Saved data entries
Start of Block

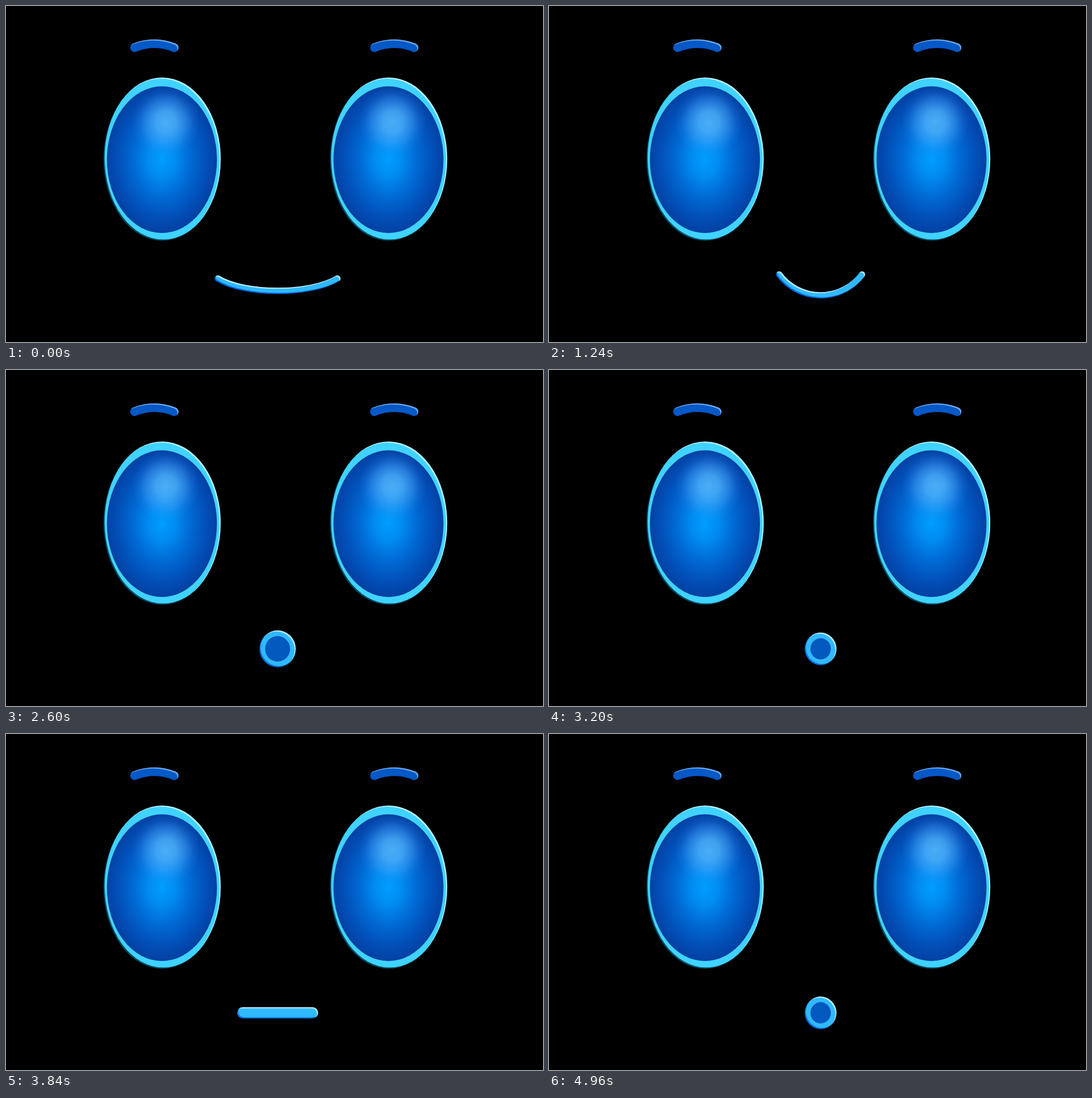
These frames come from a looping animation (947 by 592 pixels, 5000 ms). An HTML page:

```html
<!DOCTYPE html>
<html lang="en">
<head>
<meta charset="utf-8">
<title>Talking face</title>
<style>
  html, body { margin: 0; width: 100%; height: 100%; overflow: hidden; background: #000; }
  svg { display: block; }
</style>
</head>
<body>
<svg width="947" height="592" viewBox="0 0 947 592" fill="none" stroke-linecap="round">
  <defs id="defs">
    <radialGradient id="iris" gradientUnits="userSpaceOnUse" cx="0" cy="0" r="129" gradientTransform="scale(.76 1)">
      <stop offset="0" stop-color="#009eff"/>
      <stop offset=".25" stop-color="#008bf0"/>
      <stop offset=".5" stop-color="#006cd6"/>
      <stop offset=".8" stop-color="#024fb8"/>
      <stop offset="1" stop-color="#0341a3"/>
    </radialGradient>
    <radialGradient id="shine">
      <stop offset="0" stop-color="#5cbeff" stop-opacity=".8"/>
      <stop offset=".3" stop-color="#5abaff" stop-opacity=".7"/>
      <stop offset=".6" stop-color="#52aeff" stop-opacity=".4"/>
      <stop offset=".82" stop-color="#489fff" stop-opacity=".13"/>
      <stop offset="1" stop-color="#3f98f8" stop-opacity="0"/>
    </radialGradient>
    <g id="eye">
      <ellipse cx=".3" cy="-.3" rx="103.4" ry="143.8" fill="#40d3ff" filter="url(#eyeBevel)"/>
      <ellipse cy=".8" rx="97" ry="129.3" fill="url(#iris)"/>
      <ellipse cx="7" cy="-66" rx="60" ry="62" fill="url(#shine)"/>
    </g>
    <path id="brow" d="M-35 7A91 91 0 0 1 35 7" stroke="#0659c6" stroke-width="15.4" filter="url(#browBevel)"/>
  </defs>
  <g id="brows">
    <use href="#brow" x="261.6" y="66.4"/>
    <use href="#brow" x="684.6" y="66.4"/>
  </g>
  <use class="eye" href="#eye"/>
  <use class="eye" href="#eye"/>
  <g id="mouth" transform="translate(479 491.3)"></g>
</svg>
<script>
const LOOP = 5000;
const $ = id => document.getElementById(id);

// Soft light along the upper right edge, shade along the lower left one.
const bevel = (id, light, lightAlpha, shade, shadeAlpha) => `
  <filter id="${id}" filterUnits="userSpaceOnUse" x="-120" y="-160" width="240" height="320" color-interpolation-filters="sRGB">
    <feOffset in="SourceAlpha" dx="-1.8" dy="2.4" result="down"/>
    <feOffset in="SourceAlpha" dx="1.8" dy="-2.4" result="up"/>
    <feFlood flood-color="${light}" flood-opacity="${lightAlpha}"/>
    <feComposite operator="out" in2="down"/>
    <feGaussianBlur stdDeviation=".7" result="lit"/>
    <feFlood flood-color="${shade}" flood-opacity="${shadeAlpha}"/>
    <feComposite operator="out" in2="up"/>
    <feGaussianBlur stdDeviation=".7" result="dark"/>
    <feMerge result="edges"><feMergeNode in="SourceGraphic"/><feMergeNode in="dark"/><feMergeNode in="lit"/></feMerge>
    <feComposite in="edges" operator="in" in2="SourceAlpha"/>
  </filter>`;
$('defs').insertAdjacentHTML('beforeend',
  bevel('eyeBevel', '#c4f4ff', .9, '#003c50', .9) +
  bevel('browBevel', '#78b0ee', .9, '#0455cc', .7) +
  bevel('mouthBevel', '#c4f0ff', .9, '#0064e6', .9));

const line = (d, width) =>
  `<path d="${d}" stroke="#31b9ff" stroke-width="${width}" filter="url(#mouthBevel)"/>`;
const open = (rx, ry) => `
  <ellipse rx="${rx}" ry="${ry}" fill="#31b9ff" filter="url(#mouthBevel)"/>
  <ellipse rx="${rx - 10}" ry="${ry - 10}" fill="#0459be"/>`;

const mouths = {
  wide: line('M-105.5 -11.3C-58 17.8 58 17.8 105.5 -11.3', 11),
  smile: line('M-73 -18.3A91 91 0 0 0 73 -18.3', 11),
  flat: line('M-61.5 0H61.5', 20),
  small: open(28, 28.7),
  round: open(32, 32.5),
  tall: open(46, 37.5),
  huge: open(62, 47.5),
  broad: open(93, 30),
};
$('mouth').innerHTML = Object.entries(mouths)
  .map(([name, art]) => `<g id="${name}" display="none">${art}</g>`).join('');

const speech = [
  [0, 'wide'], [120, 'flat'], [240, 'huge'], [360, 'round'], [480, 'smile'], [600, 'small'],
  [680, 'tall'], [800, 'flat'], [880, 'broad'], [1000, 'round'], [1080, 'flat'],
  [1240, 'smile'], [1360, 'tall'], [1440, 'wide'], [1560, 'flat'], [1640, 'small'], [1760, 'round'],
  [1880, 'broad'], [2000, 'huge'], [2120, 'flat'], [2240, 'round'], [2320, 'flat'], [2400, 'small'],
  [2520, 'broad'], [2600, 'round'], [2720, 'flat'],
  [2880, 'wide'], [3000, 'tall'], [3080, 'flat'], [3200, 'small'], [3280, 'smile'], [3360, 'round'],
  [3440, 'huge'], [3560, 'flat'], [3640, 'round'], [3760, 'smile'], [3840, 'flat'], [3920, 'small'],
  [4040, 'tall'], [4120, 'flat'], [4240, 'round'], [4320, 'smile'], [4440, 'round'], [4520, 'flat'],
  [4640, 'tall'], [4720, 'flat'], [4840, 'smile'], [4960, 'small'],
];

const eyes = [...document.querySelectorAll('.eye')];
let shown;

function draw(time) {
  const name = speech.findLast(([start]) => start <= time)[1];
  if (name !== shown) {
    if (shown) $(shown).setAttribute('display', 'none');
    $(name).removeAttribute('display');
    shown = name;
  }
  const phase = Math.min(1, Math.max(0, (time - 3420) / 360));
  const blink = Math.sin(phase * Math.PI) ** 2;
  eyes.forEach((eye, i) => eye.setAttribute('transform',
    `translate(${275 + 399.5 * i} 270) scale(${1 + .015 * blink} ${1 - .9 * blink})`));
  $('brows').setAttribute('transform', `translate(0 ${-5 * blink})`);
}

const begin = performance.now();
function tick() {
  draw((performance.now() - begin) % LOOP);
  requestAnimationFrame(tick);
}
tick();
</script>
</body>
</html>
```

End of Block

*What to do*. Check each line of the entries above, and show every one holding the word "wide".

*Finished task*.
  wide: line('M-105.5 -11.3C-58 17.8 58 17.8 105.5 -11.3', 11),
  [0, 'wide'], [120, 'flat'], [240, 'huge'], [360, 'round'], [480, 'smile'], [600, 'small'],
  [1240, 'smile'], [1360, 'tall'], [1440, 'wide'], [1560, 'flat'], [1640, 'small'], [1760, 'round'],
  [2880, 'wide'], [3000, 'tall'], [3080, 'flat'], [3200, 'small'], [3280, 'smile'], [3360, 'round'],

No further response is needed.